As the party invoking the Court‟s jurisdiction, General Mills bears the burden of pleading facts establishing the existence of diversity jurisdiction. E.g., Walker v. Norwest Corp., 108 F.3d 158, 161 (8th Cir. 1997). Doing so required it to plead "with specificity the citizenship of the parties." Barclay Square Props. v. Midwest Fed. Sav. & Loan Ass‟n of Minneapolis, 893 F.2d 968, 969 (8th Cir. 1990). It has failed to do so here for several reasons.
First, as noted above, General Mills is a limited liability company. A limited liability company‟s citizenship is determined by that of its members. E.g., OnePoint Solutions, LLC v. Borchert, 486 F.3d 342, 346 (8th Cir. 2007); GMAC Commercial Credit LLC v. Dillard Dep‟t Stores, Inc., 357 F.3d 827, 829 (8th Cir. 2004). Here, the Complaint contains no information about the citizenship of General Mills‟s members -- indeed, no members are identified in the Complaint at all.*fn1
Second, Five Star is alleged to be a limited partnership, and "[w]hen one of the parties to the action is a limited partnership, the citizenship of each general and limited partner must be considered in determining whether complete diversity of citizenship exists." Barclay Square Props., 893 F.2d at 969; accord, e.g., Carden v. Arkoma Assocs., 494 U.S. 185, 195-96 (1990). Yet, the Complaint fails to identify any of Five Star‟s limited partners.
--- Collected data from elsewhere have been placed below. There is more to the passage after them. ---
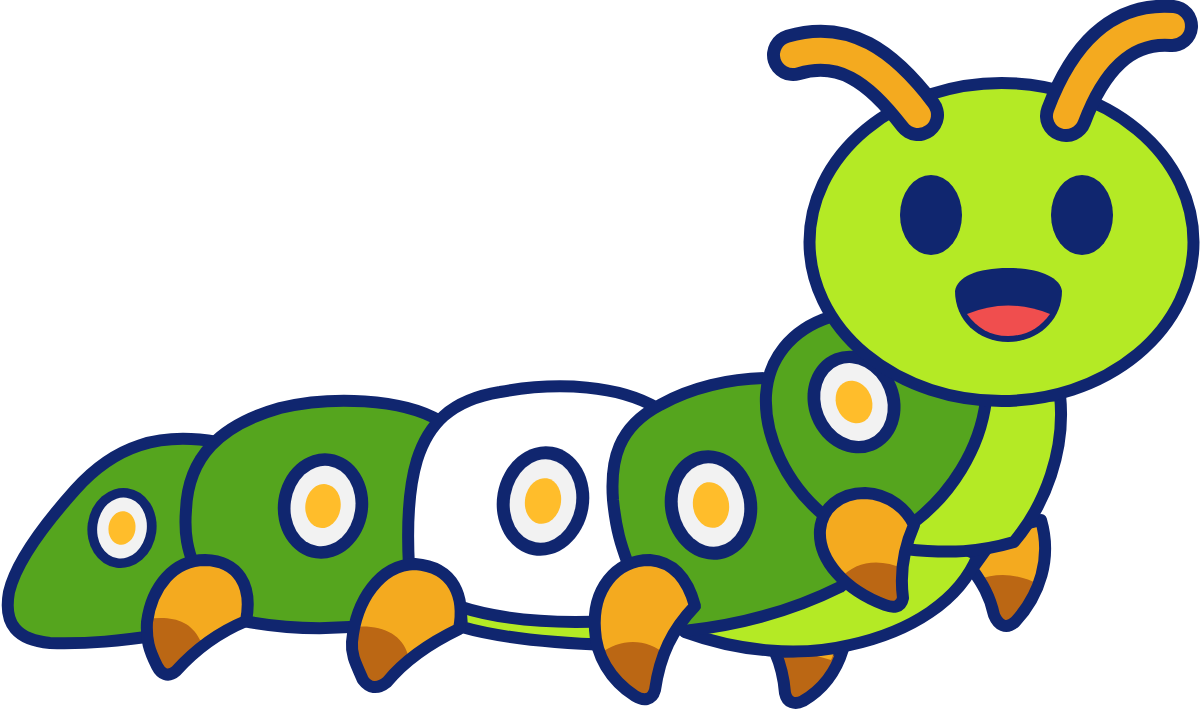
<!DOCTYPE html>
<html lang="en">
<head>
<meta charset="utf-8">
<title>Happy caterpillar</title>
<style>
:root{--navy:#10266f;--leaf:#55a51e;--lime:#b4ea25;--orange:#f4aa1f;--brown:#bb6714;--yolk:#ffbd2b;--pale:#f2f2f2;--tongue:#f04e4e;--white:#fff}
html,body{margin:0;width:1200px;height:710px;overflow:hidden;background:var(--white)}
svg{display:block}
.outlined,.outline{stroke:var(--navy);stroke-width:12;stroke-linejoin:round;stroke-linecap:round}
.outline{fill:none}
.leaf{fill:var(--leaf)}
.lime{fill:var(--lime)}
.white{fill:var(--white)}
.orange{fill:var(--orange)}
.brown{fill:var(--brown)}
.navy{fill:var(--navy)}
.pale{fill:var(--pale)}
.yolk{fill:var(--yolk)}
.tongue{fill:var(--tongue)}
.antenna{fill:none;stroke-linecap:round}
.antenna-edge{stroke:var(--navy);stroke-width:52}
.antenna-core{stroke:var(--orange);stroke-width:26}
</style>
</head>
<body>
<svg width="1200" height="710" viewBox="0 0 1200 710" role="img" aria-label="Smiling green caterpillar with orange legs and antennae">
<defs>
<path id="leg-tail" d="M147 622C152 586 174 560 205 560C238 561 253 585 246 621C217 633 195 650 176 671C168 678 161 674 157 666C149 650 146 640 147 622Z"/>
<path id="leg-middle" d="M352 642C356 600 380 565 415 564C455 567 465 598 459 629C430 643 405 660 387 682C377 690 369 688 363 680C355 662 351 654 352 642Z"/>
<path id="leg-front" d="M595 630C592 590 615 560 650 560C674 562 688 580 695 606C672 630 660 655 655 690C652 701 643 701 635 696C610 680 596 655 595 630Z"/>
<path id="leg-neck" d="M820 530C822 508 840 493 865 493C890 494 907 510 914 525C903 550 900 575 903 598C901 608 893 608 885 605C845 590 818 560 820 530Z"/>
<path id="leg-far" d="M1041 520C1052 558 1040 595 1015 622C1006 630 998 625 994 615C990 596 982 583 972 569L1000 530Z"/>
<g id="spot">
<ellipse class="navy" rx="46" ry="55"/>
<ellipse class="pale" rx="33" ry="42"/>
<ellipse class="yolk" rx="18" ry="23"/>
</g>
</defs>

<g id="far-legs">
<use href="#leg-far" class="orange"/>
<path class="brown" d="M977 580Q1008 568 1040 585C1034 600 1025 612 1015 622C1006 630 998 625 994 615Q989 594 977 580Z"/>
<use href="#leg-far" class="outline"/>
<path class="brown outlined" d="M775 652C782 668 784 680 785 693C787 703 795 705 803 701C822 690 836 672 843 649Z"/>
<path class="orange" d="M817 656L834 653L831 660Z"/>
</g>

<g id="body">
<path id="tail" class="leaf outlined" d="M217 442C160 432 115 445 75 490C50 518 17 558 9 592C3 625 18 640 50 643C90 644 120 641 160 635L240 570Z"/>
<path id="rear-segment" class="leaf outlined" d="M440 421C402 398 330 396 280 408C220 425 188 457 186 510C184 535 188 550 194 566L244 621C285 629 330 630 372 625L440 570Z"/>
<path id="rear-belly" class="lime outlined" d="M460 600L462 627C500 638 550 643 610 645L610 600Z"/>
<path id="white-segment" class="white outlined" d="M657 408C620 386 560 381 500 392C450 400 428 425 417 460C408 490 407 530 409 567L458 606C500 620 550 624 610 621L680 560Z"/>
<path id="front-belly" class="lime outlined" d="M685 632C740 652 800 657 850 645C910 632 960 601 978 555L900 520L700 590Z"/>
<path id="front-segment" class="leaf outlined" d="M770 378C730 378 690 388 660 405C618 427 610 460 613 500C616 530 621 545 628 564L684 631C740 625 794 610 840 587L910 530L850 400Z"/>
<path id="neck-belly" class="lime outlined" d="M1060 395C1066 450 1045 505 1014 542C980 552 950 554 905 549L905 520L960 400Z"/>
<path id="neck" class="leaf outlined" d="M830 317C790 330 768 360 766 395C764 435 785 484 826 517L913 523C950 495 980 450 986 400L900 320Z"/>
</g>

<g id="spots">
<use href="#spot" transform="translate(122 528) rotate(8)scale(.75 .73)"/>
<use href="#spot" transform="translate(323 506) rotate(8)scale(.98 .96)"/>
<use href="#spot" transform="translate(543 501) rotate(10)"/>
<use href="#spot" transform="translate(711 505) rotate(-10)"/>
<use href="#spot" transform="translate(854 402) rotate(-22)scale(.99 .95)"/>
</g>

<g id="near-legs">
<use href="#leg-tail" class="orange"/>
<path class="brown" d="M147 619C172 616 190 620 200 640L210 643Q190 655 176 671C168 678 161 674 157 666C149 650 146 640 147 619Z"/>
<use href="#leg-tail" class="outline"/>
<use href="#leg-middle" class="orange"/>
<path class="brown" d="M353 627C380 624 402 633 408 655L412 657Q398 668 387 682C377 690 369 688 363 680C355 662 350 654 353 627Z"/>
<use href="#leg-middle" class="outline"/>
<use href="#leg-front" class="orange"/>
<path class="brown" d="M600 654C620 638 647 638 666 655Q658 672 655 690C652 701 643 701 635 696Q610 680 600 654Z"/>
<use href="#leg-front" class="outline"/>
<use href="#leg-neck" class="orange"/>
<path class="brown" d="M840 579C855 561 880 558 903 569Q901 585 903 598C901 608 893 608 885 605Q858 596 840 579Z"/>
<use href="#leg-neck" class="outline"/>
</g>

<g id="head">
<ellipse class="lime outlined" cx="1001.5" cy="242" rx="192" ry="159"/>
<g class="antenna">
<path class="antenna-edge" d="M793 55C843 40 880 65 918 115"/>
<path class="antenna-core" d="M793 55C843 40 880 65 918 115"/>
<path class="antenna-edge" d="M1066 116C1087 60 1120 22 1172 26"/>
<path class="antenna-core" d="M1066 116C1087 60 1120 22 1172 26"/>
</g>
<ellipse class="navy" cx="931" cy="215" rx="31" ry="40"/>
<ellipse class="navy" cx="1082" cy="215" rx="31" ry="40"/>
<path class="navy" d="M955 291C957 277 977 268 1008 268S1060 277 1062 291C1062 320 1038 342 1008 342S955 320 955 291Z"/>
<path class="tongue" d="M967 314Q1008 297 1050 314C1040 328 1026 336 1008 336S977 328 967 314Z"/>
</g>
</svg>
</body>
</html>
Moreover, at least one of Five Star‟s general partners -- Tarrant --appears to be a corporation. A corporation is deemed to be a citizen of its state of incorporation and the state in which its principal place of business is located, see 28 U.S.C. § 1332(c)(1), but the Complaint here provides neither; it simply alleges that Tarrant "reside[s]" in Texas.*fn2
Third, the Complaint identifies seven individuals who are allegedly general partners of Five Star. An individual is a citizen of the state in which he or she is domiciled. E.g., Yeldell v. Tutt, 913 F.2d 533, 537 (8th Cir. 1990). But the Complaint alleges only where these seven individuals reside, and residence and domicile are not synonymous. See Sanders v. Clemco Indus., 823 F.2d 214, 216 (8th Cir. 1987) (district court properly determined it lacked diversity jurisdiction where complaint alleged only residency of plaintiffs).
It is unfortunate that this issue is coming to the forefront only now, after this case has been pending for more than a year. Nevertheless, the Court is reluctant to allow the parties (or itself) to devote further time and resources to this case with the possibility of reversal due to lack of jurisdiction floating around on the horizon. This is not merely an illusory concern; the Eighth Circuit has repeatedly remanded cases, even post-trial, with instructions to dismiss (or remand to state court) where it found subject-matter jurisdiction lacking. See, e.g., Kessler v. Nat‟l Enters., Inc., 347 F.3d 1076 (8th Cir. 2003) (case removed to federal court that previously had been appealed to Eighth Circuit three times remanded with directions to remand to state court for lack of jurisdiction); Crawford v. F. Hoffman-La Roche Ltd., 267 F.3d 760 (8th Cir. 2001) (even though plaintiff voluntarily dismissed action, judgment of dismissal vacated and case remanded with instructions to remand to state court because diversity was lacking); Associated Ins. Mgmt. Corp. v. Ark. Gen. Agency, Inc., 149 F.3d 794 (8th Cir. 1998) (vacating judgment entered following jury trial and remanding with instructions to dismiss for lack of subject-matter jurisdiction).*fn3
Based on the foregoing, IT IS ORDERED that General Mills shall file an Amended Complaint redressing the deficiencies set forth above, and which pleads sufficient facts from which the Court can determine whether diversity jurisdiction exists, on or before January 27, 2011, or the Court will dismiss this action for lack of subject-matter jurisdiction.
s/Richard H. Kyle